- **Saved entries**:
# # # # #

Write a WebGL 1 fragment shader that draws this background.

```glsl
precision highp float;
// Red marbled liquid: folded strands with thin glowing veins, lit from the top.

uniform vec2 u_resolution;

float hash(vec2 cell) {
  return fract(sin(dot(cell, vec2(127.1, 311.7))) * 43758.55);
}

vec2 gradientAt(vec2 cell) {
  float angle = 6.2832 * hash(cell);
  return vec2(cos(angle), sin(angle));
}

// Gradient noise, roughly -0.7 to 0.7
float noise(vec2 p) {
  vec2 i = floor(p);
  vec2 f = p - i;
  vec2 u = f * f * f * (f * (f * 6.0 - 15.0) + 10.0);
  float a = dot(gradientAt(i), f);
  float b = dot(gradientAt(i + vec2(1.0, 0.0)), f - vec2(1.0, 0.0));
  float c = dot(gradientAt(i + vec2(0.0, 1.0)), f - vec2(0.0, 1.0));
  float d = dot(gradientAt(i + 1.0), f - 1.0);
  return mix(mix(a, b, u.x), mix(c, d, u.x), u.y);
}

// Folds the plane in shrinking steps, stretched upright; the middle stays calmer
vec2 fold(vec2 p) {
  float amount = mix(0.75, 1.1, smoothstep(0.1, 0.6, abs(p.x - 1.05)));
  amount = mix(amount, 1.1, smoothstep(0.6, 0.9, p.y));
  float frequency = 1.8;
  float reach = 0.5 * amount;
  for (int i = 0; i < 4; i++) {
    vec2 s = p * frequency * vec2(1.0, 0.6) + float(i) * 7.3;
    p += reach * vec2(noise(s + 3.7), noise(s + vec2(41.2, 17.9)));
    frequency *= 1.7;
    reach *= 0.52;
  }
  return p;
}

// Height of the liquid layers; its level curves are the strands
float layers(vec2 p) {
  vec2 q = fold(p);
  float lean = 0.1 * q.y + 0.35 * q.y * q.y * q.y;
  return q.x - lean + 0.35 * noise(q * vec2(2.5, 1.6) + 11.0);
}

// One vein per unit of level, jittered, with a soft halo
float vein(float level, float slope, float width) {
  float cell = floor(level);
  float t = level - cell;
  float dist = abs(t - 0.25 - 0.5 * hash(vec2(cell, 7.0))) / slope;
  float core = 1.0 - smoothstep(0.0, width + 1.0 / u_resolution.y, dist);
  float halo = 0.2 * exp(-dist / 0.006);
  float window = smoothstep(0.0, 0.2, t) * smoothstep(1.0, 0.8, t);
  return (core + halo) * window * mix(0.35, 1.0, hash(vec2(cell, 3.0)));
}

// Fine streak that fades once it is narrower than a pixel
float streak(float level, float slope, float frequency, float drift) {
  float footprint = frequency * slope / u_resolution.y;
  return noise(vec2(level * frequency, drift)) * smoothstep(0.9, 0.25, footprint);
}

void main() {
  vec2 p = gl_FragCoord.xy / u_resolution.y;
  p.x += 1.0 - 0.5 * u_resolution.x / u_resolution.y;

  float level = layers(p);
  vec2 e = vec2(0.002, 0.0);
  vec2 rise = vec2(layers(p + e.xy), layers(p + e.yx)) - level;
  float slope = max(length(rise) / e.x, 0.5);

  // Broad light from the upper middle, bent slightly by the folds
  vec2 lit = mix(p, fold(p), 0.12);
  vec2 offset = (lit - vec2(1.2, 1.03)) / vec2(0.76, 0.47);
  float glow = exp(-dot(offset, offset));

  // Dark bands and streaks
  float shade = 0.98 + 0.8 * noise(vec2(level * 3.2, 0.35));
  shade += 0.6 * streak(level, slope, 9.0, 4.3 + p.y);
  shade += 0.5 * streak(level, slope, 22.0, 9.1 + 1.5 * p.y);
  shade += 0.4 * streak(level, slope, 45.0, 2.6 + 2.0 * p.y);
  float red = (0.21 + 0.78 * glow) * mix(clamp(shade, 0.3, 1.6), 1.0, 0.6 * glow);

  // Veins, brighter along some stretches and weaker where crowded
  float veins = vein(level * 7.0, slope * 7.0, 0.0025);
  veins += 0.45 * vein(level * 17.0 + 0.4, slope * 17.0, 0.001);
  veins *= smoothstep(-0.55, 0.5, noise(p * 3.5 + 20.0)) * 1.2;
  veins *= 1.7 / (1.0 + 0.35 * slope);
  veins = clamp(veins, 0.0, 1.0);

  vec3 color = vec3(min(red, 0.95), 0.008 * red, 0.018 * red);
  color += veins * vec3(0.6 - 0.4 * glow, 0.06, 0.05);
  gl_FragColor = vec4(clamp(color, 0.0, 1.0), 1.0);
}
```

# # # # #

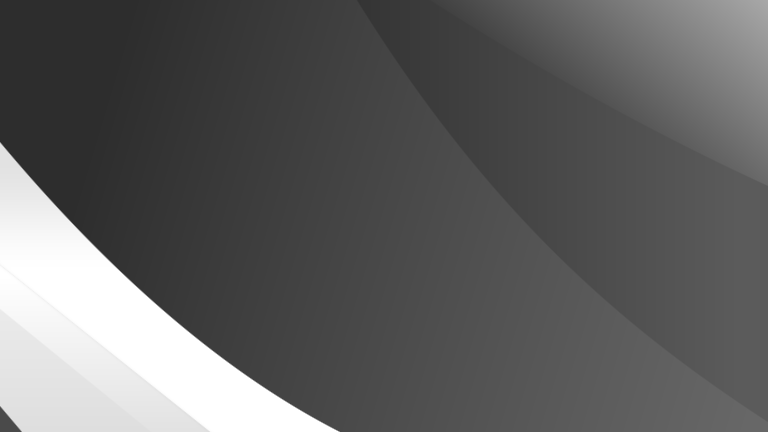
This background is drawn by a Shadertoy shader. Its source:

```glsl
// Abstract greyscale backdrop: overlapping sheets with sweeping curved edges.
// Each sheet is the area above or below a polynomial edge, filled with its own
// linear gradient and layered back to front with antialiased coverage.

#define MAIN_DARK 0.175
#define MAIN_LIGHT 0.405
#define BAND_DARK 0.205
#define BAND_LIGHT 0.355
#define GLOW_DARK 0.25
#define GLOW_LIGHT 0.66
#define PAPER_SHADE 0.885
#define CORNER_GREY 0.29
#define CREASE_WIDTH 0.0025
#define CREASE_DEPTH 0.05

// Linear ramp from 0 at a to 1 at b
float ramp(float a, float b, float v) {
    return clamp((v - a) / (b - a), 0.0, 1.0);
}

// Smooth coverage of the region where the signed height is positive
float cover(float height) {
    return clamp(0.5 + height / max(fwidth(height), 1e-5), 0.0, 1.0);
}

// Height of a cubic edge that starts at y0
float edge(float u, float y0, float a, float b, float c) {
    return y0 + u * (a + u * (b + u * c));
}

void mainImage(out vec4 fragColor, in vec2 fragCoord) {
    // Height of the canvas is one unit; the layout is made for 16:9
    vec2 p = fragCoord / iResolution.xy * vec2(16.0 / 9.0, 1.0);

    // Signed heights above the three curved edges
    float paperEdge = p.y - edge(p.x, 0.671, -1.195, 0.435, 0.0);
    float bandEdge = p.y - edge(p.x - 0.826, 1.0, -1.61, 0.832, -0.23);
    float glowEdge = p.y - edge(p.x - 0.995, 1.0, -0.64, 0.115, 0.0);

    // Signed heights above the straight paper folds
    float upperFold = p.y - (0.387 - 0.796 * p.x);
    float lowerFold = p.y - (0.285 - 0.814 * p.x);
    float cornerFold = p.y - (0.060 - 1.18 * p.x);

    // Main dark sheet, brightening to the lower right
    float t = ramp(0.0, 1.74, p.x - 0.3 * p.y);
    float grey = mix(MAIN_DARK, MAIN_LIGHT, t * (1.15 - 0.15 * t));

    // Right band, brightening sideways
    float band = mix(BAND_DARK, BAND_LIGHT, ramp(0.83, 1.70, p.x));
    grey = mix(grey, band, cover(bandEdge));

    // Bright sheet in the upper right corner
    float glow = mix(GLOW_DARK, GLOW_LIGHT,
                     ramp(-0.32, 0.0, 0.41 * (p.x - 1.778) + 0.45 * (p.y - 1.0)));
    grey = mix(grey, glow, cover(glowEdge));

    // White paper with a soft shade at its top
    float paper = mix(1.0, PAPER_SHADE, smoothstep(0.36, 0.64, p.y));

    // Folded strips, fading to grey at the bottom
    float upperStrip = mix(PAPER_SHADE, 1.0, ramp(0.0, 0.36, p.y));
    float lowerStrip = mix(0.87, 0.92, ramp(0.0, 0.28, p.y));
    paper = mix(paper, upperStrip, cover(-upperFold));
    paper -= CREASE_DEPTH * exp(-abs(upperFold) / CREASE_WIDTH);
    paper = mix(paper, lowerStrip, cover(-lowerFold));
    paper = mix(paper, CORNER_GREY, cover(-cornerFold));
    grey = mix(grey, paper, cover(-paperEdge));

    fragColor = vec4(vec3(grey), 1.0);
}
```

# # # # #

- **ASSIGNMENT**: Among the records, find all lines that include the string "heights" and return them.

- **SOLUTION TO THE PROBLEM**:
    // Signed heights above the three curved edges
    // Signed heights above the straight paper folds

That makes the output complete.